* _The problem_:
Find the lines below holding the word "leaf" and copy each of them.

Plain-text document sources:
------------------------------------------------------------------------
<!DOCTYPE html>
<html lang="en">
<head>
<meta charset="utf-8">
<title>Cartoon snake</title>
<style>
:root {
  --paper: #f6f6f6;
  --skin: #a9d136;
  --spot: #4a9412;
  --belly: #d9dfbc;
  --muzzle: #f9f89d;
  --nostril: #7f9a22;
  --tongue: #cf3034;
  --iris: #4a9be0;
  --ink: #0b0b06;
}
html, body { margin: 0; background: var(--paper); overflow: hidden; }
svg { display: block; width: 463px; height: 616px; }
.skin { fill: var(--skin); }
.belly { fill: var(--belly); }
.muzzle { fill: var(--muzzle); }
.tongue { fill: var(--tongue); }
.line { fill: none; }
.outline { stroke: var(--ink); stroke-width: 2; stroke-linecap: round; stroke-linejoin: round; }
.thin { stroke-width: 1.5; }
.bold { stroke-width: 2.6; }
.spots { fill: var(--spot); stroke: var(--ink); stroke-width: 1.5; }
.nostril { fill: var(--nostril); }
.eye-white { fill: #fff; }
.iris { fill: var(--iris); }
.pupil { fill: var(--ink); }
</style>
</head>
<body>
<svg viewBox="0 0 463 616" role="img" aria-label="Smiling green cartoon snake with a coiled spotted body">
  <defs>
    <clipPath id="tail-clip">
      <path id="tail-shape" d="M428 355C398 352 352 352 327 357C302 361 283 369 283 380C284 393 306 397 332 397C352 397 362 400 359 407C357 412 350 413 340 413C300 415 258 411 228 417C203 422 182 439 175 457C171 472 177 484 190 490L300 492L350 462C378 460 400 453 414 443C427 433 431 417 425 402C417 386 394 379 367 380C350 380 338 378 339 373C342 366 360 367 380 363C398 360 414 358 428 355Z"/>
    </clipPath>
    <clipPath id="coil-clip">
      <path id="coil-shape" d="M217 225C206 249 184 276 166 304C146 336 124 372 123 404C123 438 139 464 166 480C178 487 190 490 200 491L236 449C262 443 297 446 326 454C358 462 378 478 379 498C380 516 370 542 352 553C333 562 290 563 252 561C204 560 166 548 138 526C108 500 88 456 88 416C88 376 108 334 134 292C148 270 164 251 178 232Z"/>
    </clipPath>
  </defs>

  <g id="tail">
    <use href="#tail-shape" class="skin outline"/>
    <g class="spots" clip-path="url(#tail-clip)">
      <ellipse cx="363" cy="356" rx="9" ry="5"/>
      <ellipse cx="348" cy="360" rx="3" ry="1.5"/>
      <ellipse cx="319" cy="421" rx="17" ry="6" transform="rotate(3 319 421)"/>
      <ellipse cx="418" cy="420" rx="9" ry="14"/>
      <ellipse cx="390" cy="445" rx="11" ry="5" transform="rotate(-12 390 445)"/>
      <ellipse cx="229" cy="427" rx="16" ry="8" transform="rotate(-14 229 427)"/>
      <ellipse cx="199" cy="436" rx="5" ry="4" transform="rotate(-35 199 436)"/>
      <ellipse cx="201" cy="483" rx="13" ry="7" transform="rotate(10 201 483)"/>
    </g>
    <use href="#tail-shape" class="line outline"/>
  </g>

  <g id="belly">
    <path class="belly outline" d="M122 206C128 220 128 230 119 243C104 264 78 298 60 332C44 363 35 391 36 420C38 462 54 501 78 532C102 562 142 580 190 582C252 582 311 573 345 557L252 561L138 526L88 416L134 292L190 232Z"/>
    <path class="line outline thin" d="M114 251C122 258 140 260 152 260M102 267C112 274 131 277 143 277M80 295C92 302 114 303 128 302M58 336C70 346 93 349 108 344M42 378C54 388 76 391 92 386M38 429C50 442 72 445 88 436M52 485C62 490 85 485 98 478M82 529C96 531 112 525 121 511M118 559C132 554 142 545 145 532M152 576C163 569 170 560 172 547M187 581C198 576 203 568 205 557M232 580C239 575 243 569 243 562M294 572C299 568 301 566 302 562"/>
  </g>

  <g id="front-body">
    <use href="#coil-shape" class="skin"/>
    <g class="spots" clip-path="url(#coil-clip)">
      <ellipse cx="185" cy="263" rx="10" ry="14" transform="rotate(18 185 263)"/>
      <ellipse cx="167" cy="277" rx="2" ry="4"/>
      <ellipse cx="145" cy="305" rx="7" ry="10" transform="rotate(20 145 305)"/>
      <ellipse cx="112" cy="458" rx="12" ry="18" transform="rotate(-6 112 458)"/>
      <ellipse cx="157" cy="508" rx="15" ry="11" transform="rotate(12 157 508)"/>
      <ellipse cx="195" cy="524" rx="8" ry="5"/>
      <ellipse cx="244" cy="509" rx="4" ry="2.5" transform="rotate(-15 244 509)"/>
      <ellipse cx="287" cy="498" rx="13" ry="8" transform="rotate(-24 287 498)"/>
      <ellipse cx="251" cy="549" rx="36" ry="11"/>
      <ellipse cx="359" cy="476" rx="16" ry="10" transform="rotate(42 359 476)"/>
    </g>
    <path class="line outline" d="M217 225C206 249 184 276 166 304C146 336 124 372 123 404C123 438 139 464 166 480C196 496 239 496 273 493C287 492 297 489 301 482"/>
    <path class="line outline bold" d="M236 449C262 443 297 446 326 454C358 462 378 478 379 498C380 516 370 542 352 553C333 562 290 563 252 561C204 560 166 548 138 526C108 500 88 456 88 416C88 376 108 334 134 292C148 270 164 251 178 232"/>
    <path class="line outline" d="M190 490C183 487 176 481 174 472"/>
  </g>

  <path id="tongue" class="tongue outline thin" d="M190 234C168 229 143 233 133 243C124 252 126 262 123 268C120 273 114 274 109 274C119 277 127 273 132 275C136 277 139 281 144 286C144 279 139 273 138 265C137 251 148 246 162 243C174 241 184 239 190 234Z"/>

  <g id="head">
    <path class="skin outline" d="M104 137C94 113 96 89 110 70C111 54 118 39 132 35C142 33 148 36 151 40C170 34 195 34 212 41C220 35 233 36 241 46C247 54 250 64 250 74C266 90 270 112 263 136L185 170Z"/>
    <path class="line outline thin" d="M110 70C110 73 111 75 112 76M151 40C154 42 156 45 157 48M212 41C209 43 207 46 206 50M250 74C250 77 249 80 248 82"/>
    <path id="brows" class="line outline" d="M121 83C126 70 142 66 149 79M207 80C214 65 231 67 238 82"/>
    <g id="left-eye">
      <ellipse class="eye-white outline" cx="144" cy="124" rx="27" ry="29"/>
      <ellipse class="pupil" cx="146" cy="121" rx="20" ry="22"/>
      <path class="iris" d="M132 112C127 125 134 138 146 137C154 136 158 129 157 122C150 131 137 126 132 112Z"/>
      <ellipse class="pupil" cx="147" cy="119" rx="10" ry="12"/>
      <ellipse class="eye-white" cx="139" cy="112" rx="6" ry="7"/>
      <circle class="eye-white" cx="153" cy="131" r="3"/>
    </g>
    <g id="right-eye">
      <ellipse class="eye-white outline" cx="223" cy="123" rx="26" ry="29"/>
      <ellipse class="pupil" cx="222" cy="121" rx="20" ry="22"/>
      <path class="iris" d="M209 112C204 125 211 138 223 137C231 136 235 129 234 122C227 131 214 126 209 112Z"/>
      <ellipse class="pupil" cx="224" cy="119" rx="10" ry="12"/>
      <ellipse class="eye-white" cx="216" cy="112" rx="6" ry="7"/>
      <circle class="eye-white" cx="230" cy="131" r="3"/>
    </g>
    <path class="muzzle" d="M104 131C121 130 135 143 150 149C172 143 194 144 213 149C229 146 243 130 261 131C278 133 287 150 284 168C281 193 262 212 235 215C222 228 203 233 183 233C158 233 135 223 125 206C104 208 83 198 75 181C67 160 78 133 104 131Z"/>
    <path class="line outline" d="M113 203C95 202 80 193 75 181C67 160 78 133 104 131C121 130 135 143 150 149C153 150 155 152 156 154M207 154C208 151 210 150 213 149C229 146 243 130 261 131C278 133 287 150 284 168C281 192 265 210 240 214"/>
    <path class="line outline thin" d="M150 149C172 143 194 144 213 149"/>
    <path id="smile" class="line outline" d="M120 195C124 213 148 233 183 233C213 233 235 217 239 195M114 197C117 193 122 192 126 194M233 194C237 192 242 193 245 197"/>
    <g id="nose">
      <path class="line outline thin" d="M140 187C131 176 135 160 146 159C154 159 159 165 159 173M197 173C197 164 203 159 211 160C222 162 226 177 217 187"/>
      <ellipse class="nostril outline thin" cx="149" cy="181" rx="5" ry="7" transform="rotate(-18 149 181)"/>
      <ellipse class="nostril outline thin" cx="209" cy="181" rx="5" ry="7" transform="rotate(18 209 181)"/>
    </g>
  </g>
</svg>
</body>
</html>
------------------------------------------------------------------------
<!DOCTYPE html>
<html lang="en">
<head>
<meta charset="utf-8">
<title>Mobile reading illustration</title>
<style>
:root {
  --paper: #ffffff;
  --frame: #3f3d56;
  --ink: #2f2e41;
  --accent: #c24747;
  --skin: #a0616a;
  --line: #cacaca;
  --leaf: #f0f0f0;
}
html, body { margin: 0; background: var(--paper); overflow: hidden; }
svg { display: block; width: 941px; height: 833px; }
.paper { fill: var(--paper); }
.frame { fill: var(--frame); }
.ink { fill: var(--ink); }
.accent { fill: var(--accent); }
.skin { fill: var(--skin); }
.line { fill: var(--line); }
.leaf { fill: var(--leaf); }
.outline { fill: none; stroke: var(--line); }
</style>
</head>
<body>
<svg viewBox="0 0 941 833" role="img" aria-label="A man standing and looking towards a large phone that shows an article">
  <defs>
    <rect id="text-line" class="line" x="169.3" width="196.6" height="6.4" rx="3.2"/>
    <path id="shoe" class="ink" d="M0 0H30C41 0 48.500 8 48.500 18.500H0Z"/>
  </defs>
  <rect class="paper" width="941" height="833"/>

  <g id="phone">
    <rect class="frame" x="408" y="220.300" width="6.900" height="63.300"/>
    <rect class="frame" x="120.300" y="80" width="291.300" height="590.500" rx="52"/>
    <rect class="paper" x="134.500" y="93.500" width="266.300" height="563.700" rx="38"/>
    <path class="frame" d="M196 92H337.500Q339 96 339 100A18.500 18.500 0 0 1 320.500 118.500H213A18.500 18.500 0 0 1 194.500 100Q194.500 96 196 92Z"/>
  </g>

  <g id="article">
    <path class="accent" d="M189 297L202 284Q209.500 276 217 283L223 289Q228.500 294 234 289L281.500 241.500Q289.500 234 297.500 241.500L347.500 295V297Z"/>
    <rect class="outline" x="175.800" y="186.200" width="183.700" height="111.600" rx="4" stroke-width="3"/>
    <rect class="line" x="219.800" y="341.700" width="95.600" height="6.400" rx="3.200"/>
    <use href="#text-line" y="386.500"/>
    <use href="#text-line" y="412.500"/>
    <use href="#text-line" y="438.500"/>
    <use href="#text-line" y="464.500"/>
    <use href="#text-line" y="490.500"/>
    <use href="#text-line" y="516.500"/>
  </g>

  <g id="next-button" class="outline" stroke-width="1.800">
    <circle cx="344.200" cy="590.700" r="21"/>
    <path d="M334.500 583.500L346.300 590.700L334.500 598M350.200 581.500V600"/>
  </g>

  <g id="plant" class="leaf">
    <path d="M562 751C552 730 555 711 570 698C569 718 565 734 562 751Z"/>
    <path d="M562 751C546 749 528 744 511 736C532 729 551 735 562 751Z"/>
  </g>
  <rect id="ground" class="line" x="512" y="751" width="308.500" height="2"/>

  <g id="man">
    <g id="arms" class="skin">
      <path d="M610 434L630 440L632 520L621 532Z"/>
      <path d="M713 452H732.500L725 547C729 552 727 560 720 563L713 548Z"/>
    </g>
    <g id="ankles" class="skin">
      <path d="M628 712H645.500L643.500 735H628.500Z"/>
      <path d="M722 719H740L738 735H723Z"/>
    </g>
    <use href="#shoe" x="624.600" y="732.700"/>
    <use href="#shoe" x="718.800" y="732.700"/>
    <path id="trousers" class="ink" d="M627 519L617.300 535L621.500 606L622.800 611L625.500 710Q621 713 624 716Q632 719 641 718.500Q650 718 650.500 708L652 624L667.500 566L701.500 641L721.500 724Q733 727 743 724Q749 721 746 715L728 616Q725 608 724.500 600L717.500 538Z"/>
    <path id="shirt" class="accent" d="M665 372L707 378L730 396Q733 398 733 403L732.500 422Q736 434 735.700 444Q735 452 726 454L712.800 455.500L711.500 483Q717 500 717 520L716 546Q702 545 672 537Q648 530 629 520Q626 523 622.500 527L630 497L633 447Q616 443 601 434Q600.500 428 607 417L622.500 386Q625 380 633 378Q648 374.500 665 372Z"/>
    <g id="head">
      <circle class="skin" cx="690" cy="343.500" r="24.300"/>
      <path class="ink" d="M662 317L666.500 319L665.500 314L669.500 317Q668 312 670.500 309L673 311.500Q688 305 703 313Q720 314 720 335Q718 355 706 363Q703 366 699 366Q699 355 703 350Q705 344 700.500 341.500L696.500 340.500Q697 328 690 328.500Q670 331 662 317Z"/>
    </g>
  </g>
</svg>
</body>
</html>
------------------------------------------------------------------------
* _Result of this task_:
  --leaf: #f0f0f0;
.leaf { fill: var(--leaf); }
  <g id="plant" class="leaf">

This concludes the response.